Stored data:

- - - -

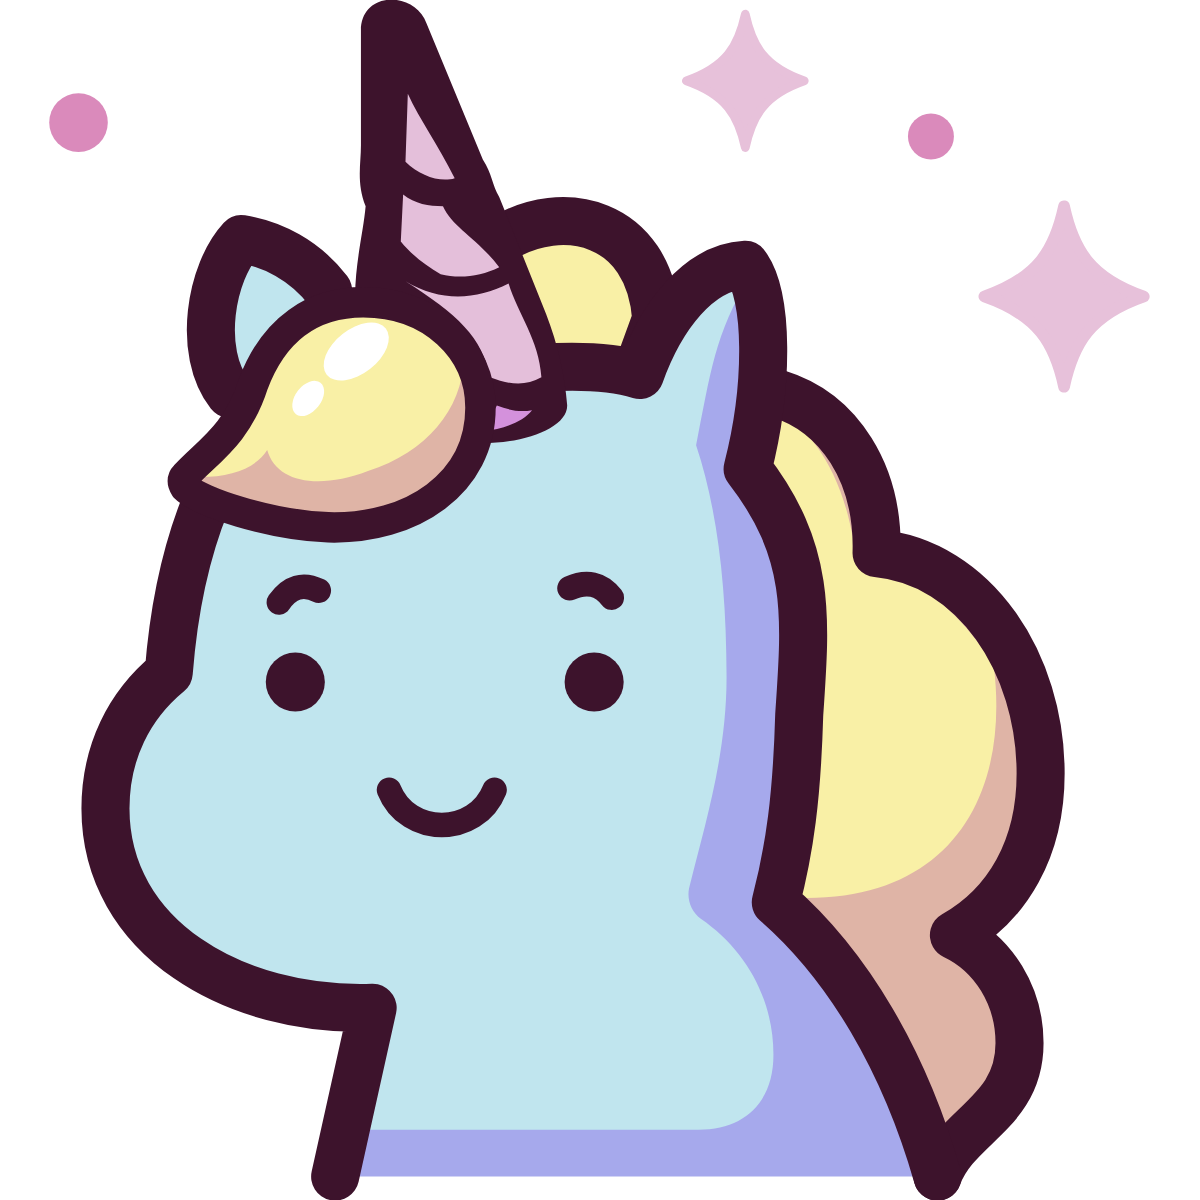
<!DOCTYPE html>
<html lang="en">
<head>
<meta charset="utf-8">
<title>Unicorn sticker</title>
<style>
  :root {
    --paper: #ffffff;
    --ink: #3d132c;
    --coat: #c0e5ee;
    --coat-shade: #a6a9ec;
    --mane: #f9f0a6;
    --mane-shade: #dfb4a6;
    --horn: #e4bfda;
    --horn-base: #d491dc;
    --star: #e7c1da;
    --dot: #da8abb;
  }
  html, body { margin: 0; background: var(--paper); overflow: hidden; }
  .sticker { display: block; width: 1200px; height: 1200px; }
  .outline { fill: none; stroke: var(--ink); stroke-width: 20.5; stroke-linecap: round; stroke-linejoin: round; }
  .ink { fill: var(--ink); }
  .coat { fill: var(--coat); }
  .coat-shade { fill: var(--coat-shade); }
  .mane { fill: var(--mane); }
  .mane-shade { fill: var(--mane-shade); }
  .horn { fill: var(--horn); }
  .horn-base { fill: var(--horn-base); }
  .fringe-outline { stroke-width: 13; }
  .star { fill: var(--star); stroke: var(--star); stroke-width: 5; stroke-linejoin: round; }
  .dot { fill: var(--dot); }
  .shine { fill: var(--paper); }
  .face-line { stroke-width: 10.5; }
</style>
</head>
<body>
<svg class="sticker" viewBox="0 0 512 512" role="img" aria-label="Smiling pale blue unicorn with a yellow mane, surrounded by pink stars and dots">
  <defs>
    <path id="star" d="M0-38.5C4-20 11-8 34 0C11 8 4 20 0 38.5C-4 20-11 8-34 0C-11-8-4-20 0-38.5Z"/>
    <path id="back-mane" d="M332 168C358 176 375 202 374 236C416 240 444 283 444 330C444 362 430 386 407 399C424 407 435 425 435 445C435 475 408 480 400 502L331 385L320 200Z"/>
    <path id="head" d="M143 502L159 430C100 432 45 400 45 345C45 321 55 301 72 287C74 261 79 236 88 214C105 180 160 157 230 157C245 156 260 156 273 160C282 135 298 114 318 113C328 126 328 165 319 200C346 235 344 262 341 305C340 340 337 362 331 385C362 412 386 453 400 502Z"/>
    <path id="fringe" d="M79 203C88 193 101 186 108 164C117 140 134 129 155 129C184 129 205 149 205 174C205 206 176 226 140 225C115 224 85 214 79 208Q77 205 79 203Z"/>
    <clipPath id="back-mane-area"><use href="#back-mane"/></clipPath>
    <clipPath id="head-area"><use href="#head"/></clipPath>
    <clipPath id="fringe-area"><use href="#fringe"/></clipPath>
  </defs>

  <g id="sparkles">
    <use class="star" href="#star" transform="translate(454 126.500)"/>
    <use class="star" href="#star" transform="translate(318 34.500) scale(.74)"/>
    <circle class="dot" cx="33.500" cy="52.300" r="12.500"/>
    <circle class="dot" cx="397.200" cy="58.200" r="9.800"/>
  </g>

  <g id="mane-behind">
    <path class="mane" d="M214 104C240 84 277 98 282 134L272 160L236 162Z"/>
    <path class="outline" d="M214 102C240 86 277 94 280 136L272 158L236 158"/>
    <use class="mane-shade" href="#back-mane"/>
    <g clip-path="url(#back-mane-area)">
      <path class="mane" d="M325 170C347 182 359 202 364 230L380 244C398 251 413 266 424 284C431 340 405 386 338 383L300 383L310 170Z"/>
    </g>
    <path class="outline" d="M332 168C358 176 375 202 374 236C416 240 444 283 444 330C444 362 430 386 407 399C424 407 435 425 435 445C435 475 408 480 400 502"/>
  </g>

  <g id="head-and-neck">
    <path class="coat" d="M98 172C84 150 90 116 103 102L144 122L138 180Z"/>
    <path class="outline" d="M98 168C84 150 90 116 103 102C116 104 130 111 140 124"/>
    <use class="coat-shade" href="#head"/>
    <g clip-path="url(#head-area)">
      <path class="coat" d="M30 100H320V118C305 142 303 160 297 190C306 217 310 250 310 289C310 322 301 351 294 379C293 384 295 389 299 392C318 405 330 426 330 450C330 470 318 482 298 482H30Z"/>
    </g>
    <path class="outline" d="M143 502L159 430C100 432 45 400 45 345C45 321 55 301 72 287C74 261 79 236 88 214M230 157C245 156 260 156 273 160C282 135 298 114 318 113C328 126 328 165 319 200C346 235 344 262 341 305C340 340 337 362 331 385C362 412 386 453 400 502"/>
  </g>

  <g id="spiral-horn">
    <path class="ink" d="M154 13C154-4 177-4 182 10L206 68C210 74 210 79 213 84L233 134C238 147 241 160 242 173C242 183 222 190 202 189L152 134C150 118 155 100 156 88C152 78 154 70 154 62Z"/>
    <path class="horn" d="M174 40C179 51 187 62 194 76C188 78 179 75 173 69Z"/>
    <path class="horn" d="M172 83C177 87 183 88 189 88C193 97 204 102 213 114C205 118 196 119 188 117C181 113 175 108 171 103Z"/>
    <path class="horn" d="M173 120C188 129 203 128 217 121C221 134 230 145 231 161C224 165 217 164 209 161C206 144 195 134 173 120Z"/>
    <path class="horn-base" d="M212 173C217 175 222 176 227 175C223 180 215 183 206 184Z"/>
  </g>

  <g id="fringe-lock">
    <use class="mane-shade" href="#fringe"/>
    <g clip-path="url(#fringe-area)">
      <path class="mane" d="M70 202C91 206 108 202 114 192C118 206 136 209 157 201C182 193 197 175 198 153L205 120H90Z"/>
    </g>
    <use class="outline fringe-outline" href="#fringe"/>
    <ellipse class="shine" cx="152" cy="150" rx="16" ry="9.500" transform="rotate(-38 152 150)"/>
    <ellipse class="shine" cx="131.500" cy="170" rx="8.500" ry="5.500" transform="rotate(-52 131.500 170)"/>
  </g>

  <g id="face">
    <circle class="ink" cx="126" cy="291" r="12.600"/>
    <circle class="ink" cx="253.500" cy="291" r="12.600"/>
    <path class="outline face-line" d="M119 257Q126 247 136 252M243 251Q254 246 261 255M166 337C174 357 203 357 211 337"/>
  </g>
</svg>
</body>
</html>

- - - -

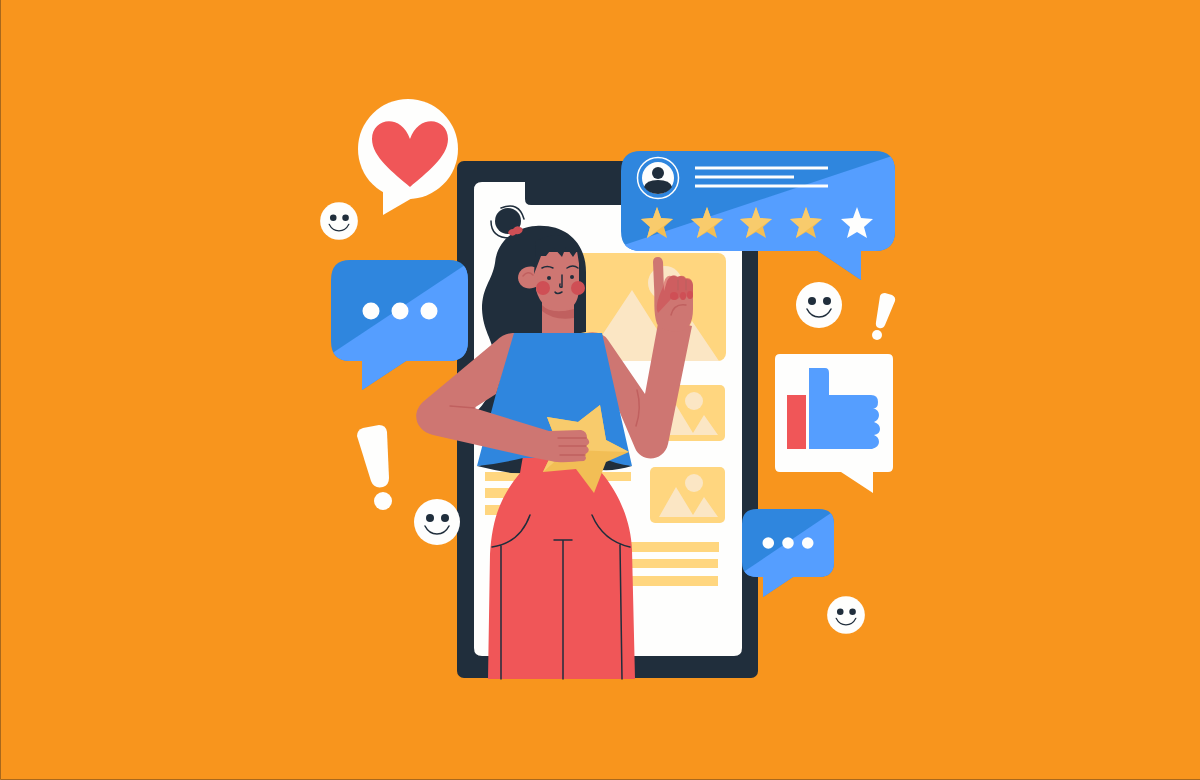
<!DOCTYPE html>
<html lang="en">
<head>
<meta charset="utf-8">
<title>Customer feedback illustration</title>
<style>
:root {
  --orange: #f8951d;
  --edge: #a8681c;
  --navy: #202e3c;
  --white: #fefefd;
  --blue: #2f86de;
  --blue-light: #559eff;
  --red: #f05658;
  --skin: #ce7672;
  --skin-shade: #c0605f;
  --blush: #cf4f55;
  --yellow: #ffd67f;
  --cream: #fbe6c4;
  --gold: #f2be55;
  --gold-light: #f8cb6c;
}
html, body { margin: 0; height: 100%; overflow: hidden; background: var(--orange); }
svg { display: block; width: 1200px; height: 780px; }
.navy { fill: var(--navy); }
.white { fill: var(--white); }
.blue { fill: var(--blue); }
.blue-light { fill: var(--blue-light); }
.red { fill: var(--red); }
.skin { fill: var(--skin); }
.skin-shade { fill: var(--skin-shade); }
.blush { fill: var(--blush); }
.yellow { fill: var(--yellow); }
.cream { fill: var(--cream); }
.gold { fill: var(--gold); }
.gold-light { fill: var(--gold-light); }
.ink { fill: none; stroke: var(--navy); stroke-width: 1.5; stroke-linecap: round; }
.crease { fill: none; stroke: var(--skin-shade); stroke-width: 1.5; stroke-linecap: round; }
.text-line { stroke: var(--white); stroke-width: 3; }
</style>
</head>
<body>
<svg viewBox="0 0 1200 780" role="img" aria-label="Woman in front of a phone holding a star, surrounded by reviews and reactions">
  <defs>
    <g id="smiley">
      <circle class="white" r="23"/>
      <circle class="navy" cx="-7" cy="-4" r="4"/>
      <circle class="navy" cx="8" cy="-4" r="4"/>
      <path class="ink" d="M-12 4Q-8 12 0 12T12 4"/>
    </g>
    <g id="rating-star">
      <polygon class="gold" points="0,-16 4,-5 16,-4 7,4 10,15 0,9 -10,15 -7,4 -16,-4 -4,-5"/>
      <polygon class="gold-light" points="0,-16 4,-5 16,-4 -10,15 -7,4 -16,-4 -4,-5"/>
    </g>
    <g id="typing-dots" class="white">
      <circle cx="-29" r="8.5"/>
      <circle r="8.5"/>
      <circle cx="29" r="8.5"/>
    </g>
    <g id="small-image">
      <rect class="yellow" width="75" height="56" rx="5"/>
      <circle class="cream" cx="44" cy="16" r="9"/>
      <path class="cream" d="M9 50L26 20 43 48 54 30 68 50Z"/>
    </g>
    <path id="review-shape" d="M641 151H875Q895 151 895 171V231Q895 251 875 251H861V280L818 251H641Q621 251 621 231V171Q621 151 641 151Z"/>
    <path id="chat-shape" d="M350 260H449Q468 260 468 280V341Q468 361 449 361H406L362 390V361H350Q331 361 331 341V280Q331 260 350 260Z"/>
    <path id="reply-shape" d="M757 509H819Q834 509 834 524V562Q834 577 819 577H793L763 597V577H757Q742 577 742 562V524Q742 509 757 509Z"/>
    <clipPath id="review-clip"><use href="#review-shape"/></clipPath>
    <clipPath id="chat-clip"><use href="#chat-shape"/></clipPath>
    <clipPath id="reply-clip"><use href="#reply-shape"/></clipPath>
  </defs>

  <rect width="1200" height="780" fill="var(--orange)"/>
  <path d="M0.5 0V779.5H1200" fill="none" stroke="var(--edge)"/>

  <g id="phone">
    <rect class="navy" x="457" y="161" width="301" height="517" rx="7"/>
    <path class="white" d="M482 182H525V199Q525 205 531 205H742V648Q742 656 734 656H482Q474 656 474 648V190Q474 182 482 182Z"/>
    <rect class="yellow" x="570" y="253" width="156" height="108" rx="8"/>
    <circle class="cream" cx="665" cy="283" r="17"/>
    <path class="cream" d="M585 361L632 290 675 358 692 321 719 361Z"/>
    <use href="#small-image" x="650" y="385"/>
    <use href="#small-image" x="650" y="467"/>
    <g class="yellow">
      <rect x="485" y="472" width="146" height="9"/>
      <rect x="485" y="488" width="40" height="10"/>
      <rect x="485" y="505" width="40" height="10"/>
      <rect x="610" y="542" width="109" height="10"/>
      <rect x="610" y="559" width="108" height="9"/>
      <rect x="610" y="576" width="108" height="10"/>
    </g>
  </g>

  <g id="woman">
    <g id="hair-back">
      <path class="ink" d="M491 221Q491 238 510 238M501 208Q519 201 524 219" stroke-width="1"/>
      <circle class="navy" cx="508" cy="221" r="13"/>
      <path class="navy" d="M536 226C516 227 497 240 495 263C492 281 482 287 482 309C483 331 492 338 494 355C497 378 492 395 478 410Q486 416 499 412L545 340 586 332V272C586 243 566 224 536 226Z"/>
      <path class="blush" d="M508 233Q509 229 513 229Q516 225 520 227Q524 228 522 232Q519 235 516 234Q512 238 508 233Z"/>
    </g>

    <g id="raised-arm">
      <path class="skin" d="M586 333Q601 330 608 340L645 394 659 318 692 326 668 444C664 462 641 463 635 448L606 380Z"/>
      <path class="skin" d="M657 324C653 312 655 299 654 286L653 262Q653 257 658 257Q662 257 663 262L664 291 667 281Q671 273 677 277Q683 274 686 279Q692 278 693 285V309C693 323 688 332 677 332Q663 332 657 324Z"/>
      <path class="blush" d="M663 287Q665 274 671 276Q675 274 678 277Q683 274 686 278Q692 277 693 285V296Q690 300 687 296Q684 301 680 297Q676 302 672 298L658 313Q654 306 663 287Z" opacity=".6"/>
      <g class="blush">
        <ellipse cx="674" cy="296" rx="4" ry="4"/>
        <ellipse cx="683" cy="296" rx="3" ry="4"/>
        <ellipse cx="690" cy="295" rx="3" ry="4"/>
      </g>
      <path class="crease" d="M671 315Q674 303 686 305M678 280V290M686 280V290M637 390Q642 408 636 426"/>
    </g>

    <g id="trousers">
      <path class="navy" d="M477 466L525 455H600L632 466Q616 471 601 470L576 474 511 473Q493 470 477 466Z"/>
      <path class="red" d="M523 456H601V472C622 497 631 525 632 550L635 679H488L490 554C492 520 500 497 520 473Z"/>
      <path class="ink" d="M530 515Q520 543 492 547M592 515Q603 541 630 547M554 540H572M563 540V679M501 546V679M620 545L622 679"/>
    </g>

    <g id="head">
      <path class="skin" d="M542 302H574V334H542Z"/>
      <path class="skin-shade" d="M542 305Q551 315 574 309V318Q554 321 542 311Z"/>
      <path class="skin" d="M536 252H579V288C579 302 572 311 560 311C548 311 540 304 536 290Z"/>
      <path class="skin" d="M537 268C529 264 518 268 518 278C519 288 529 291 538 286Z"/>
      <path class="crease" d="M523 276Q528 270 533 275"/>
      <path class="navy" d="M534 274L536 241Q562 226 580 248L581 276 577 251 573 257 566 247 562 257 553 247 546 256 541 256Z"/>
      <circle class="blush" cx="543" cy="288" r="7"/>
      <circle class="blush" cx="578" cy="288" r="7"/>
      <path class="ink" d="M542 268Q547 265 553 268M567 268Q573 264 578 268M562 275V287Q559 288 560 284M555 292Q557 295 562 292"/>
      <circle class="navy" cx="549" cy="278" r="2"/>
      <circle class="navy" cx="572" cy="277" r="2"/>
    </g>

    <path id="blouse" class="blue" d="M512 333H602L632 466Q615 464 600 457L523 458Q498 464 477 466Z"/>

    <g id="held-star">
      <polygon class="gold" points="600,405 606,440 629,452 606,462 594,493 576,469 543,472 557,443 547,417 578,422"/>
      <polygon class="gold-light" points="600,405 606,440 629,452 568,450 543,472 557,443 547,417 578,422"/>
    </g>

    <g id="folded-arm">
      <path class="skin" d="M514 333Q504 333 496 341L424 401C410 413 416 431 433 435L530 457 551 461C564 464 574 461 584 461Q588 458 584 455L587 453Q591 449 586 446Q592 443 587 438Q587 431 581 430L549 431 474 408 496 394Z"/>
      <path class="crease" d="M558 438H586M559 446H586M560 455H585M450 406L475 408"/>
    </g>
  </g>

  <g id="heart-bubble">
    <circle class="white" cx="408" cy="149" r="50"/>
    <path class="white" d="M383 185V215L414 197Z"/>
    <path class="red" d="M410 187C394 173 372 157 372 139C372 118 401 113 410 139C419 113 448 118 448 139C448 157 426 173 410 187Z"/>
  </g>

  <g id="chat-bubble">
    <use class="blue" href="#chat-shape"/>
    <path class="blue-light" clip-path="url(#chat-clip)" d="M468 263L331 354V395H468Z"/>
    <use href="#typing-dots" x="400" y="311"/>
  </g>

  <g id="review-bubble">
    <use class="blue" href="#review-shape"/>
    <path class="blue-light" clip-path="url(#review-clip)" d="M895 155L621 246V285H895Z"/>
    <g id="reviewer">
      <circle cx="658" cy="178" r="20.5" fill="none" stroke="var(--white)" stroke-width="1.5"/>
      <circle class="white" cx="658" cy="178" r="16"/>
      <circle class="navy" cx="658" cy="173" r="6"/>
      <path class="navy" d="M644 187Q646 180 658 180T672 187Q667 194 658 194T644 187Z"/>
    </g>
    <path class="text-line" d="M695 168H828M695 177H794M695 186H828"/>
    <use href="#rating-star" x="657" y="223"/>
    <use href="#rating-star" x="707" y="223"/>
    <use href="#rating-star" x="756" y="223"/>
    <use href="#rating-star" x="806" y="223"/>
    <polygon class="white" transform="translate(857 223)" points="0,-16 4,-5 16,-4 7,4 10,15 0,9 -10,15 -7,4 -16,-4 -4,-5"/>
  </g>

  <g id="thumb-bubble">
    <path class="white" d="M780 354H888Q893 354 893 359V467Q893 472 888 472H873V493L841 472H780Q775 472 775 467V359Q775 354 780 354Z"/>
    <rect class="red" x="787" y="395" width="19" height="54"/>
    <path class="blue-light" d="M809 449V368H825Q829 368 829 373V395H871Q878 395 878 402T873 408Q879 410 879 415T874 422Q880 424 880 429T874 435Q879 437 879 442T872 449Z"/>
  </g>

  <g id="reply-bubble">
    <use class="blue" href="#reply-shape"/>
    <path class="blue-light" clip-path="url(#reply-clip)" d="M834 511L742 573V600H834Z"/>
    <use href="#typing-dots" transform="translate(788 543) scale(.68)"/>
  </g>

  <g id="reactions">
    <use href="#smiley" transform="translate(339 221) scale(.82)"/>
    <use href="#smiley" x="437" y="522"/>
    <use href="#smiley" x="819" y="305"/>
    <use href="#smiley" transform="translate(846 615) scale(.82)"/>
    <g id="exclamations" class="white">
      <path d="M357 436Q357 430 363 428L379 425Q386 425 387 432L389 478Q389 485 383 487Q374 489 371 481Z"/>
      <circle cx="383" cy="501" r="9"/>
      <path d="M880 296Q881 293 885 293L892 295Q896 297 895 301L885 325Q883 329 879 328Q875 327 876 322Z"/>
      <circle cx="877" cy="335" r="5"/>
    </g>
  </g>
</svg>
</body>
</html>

- - - -

Please go through the entries and show every line with the word "reactions".

* Expected answer
<svg viewBox="0 0 1200 780" role="img" aria-label="Woman in front of a phone holding a star, surrounded by reviews and reactions">
  <g id="reactions">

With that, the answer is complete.